A depressed mood typically corresponds to a low point in my output. Such depressed periods could be due to numerous situations or factors so there isn’t a specific low point I can highlight.


AGN; Change is constant. What is far easier for artists in Ghana to do now in comparison to when you were starting out?

SA; It has become far easier to receive moral support and recognition due to the prevalence of social media and a change in attitude towards photography.

Both my grandfather and father were photographers; they struggled to get much recognition or interest in their work. In their time, photography wasn’t considered that worthwhile as an art form. In the comparatively short period of being a professional photographer, I have noticed the increasing interest in this art form.

AGN; Your father wasn’t in favour of you pursuing an artistic path. How did you get him on board with your decision to pursue your passion?

SA; While at high school, due to my father’s reluctance for me to study art I undertook a course of study that was more general. It covered history, religious studies, economics, and government.

After high school I went on to secure a job at a bank. An experience there led me to the view that working for others is not the best path for me and that it is better for me to work for myself.

While at university I decided to bite the bullet and pursue my passion for art on the side in order to set the foundation for creating my own business and to also fulfil what I consider to be my purpose.
Since I was studying a course my father was happy with, my artistic pursuits didn’t appear to ruffle any feathers.

Later, when he saw how well I was doing he became one of my most ardent supporters. In a nutshell it has been a gradual process for him to come around to accepting me as an artist.

AGN; How would you describe the current state of the arts industry in Ghana and what changes would you like to see within it for it to be a better version of itself?

SA; As I intimated earlier, there is greater appreciation for photography these days. This applies to art in general in comparison to when I was young. More artists are making waves, more exhibition spaces are being established. I would say the arts industry here is undergoing a period of modest expansion.

However, I feel the government could do more to help nurture young artists and to spearhead a greater focus on art in the curriculum.

AGN; What was life like for you growing up?

SA; I had a non-standard upbringing which presents challenges associated with moving between parents.
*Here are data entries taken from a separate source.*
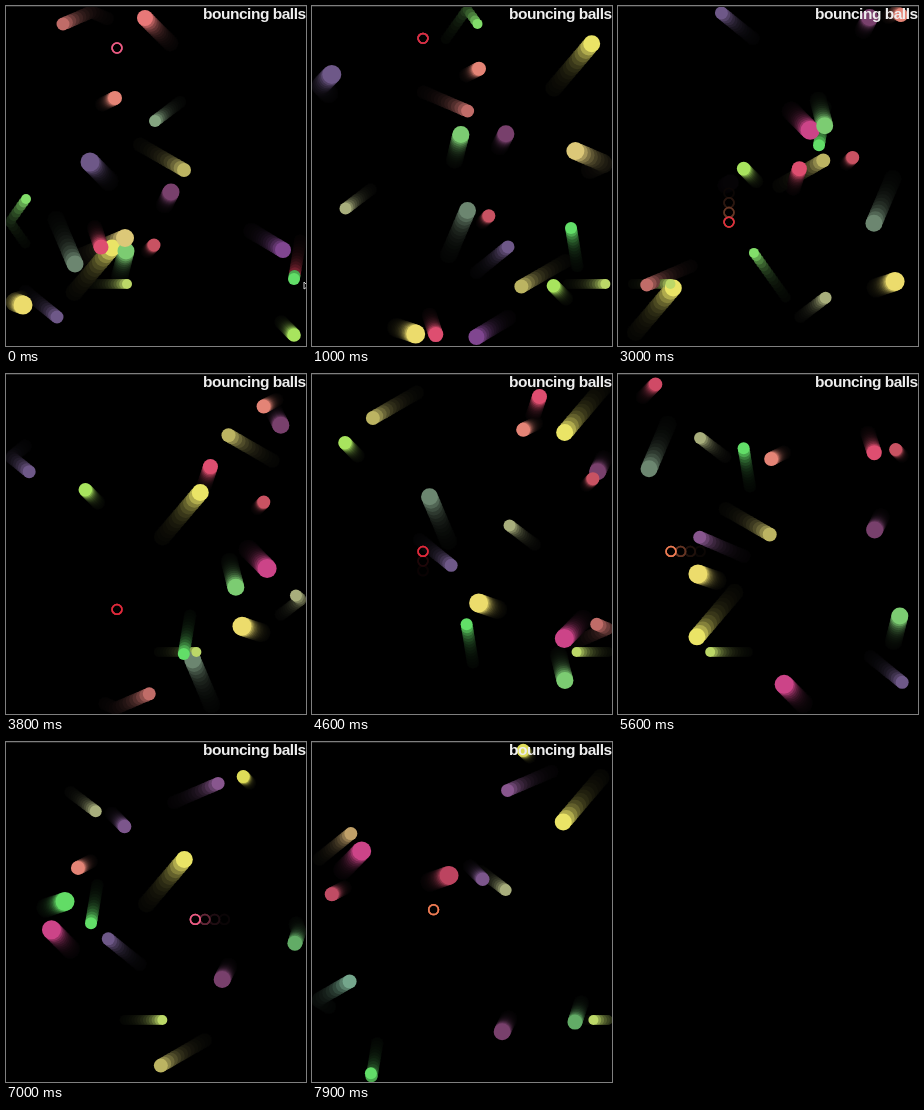
An HTML page with a canvas for the animation above (8 s loop, 300 px wide and 340 px high).

```html
<!DOCTYPE html>
<html lang="en">
<head>
<meta charset="utf-8">
<title>bouncing balls</title>
<style>
  html, body { margin: 0; width: 300px; height: 340px; overflow: hidden; background: #000; }
  canvas { display: block; }
  h1 {
    position: absolute; left: 197px; top: -.7px; margin: 0;
    font: bold 15.5px/17px "Liberation Sans", Arial, sans-serif;
    letter-spacing: -.48px; white-space: nowrap;
    color: #eee; filter: blur(.7px);
  }
</style>
</head>
<body>
<h1>bouncing balls</h1>
<canvas width="300" height="340"></canvas>
<script>
const W = 300, H = 340, LOOP = 8000, FRAME = 100, TICK = 1 / 60, TRAIL = 13;
const ctx = document.querySelector('canvas').getContext('2d');

// x, y, speed x, speed y (px/s), radius, colour, { end, recolour: [time, colour, ...] }
const balls = [
  [57, 18, -203, 87, 6.5, '#c06c68', { recolour: [5.27, '#88568e'] }],
  [139, 12, -116, -116, 8, '#e87878', { end: .2 }],
  [109, 92, 58, -29.2, 7, '#e48476', { recolour: [7.5, '#c04c64'] }],
  [149, 115, -115.5, 87.6, 6, '#84a480', { recolour: [.6, '#a8ae7c'] }],
  [178, 164, 202, 116.5, 7, '#bcb462', { recolour: [7.5, '#74a68c'] }],
  [84, 156, -86.2, -87.6, 9.5, '#6e5888', { recolour: [2.3, '#cc4488'] }],
  [165, 186, 28.9, -58.2, 8.5, '#78406c', {}],
  [20, 193, 145.5, -204.3, 5, '#82de6a', { end: 3.12 }],
  [69, 258, 86.5, 204, 8.5, '#6c8670', { end: 5.95 }],
  [106, 242, 173.7, -204.3, 8.5, '#eae466', {}],
  [120, 245, 28.9, -116.6, 8.5, '#7ccc72', { end: 6.1 }],
  [119, 232, 203, -87, 9, '#dcc878', { end: 1.7 }],
  [95, 241, 28.8, 87.6, 7.5, '#de4e70', { recolour: [6.2, '#62ac66'] }],
  [148, 239, 28.9, -29.2, 6.5, '#c85262', { recolour: [6.3, '#dedc58'] }],
  [121, 278, 172.4, 0, 5, '#bcd868', {}],
  [17, 299, 86.7, 29, 9.5, '#ecdc6c', { recolour: [6.3, '#62dc66', 7.25, '#bc4460'] }],
  [51, 311, 145, 117, 6.5, '#6e5888', { recolour: [7.5, '#c0a068'] }],
  [277, 244, 145, 87, 8, '#804690', { end: 2.83 }],
  [288, 273, -29, 176, 6, '#c83850', { recolour: [-.02, '#62de68'] }],
  [288, 329, 57.9, 58.6, 6.8, '#a8e45e', { recolour: [4.75, '#d04a66', 6.5, '#7c568c'] }]
];

// The ring moves in key-press steps: start time, direction x, direction y, steps
const STEP = 9.67, KEYS_PER_SECOND = 15;
const presses = [
  [.5, 0, -1, 1], [1.45, 0, 1, 5], [2.1, 0, 1, 16], [4.15, 0, -1, 6],
  [5.22, -1, 0, 11], [6.29, -1, 0, 18], [7.5, 0, -1, 1]
];
const ringColours = { p: '#ec5c84', r: '#e02a3c', o: '#ee7c54' };
const ringOrder = 'pprroorrrroopppo';

function bounce(start, speed, radius, size, t) {
  const low = radius - Math.abs(speed) / 120;   // balls sink slightly into the wall
  const span = size - 2 * low, lap = 2 * span;
  const d = ((start + speed * t - low) % lap + lap) % lap;
  return low + (d < span ? d : lap - d);
}

function circle(x, y, r) {
  ctx.beginPath();
  ctx.arc(x, y, r, 0, 2 * Math.PI);
}

function drawBall([x, y, vx, vy, r, colour, { end = Infinity, recolour = [] }], t) {
  if (t >= end) return;
  for (let i = 0; i < recolour.length; i += 2)
    if (t >= recolour[i]) colour = recolour[i + 1];
  ctx.fillStyle = colour;
  circle(bounce(x, vx, r, W, t), bounce(y, vy, r, H, t), r);
  ctx.fill();
}

function drawRing(t) {
  let x = 111, y = 42;
  for (const [start, dx, dy, steps] of presses) {
    const n = Math.max(0, Math.min(steps, Math.floor((t - start) * KEYS_PER_SECOND) + 1));
    x += dx * n * STEP;
    y += dy * n * STEP;
  }
  if (t >= 6) x += 291;   // wraps to the right edge
  ctx.strokeStyle = ringColours[ringOrder[Math.max(0, Math.floor(t * 2 + 1e-6))]];
  ctx.lineWidth = 1.5;
  circle(x, y, 4.9);
  ctx.stroke();
}

function drawCursor() {
  ctx.strokeStyle = '#ccc';
  ctx.lineWidth = 1;
  ctx.beginPath();
  ctx.moveTo(301, 279);
  ctx.lineTo(298, 276);
  ctx.lineTo(298, 283);
  ctx.lineTo(301, 281);
  ctx.stroke();
}

function draw(now) {
  const t = Math.floor(now % LOOP / FRAME) * FRAME / 1000;
  ctx.fillStyle = '#000';
  ctx.fillRect(0, 0, W, H);
  for (let i = TRAIL; i >= 0; i--) {
    const past = t - i * TICK;
    ctx.fillStyle = 'rgba(0,0,0,.25)';
    ctx.fillRect(0, 0, W, H);
    for (const ball of balls) drawBall(ball, past);
    drawRing(past);
  }
  ctx.fillStyle = '#222';
  ctx.fillRect(0, 0, W, 1);   // window edge
  if (t < .3) drawCursor();
}

const begin = performance.now();
function loop() {
  draw(performance.now() - begin);
  requestAnimationFrame(loop);
}
loop();
</script>
</body>
</html>
```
I was raised in a mega family i.e. with lots of extended family around, this made me feel I didn’t get the individual attention I might otherwise have had if my parents had been together. On a positive note, it made me more self-reliant and adaptable.

AGN; How would you describe your personality?

SA; I am an ambivert. At times I can be quite lively while at other times I can be non-engaging. Overall, I am quite intentional and hence I am very careful with my words. At times I can be quite imposing but that is something I am learning to moderate in order better maximise the output from working collaboratively with others.

AGN; What makes you laugh?

SA; I find being around people with a great sense of humour particularity elevating. There isn’t any one thing I can point to as such. If a story or situation tickles me, I laugh.

AGN; What is your biggest strength?

SA; I would say my intellect is my biggest asset, paired with a sense of open-mindedness.

AGN; What do you like to do in your down time?

SA; I like to read and sing. Gaming is also something that I like to do at times..

AGN; Is there a key desire you have that is largely unfulfilled?

SA; I would like to travel a lot more internationally in order to connect with people from different cultural backgrounds.

AGN; Is there anything you would like to add?

SA; In so far as Africa is concerned, I feel we live in a time where we don’t listen to each other enough across diverse societal lines, i.e. we tend to find it challenging to see things through the lens of others. I hope my work will help to broaden mindsets and facilitate more meaningful dialogue and engagement.

Previous ‘Arts View’ interviews are available here; archive

Ri Iyovwaye

© 2024 All rights reserved

on behalf of African Global Networks (AGN) – Mar 2024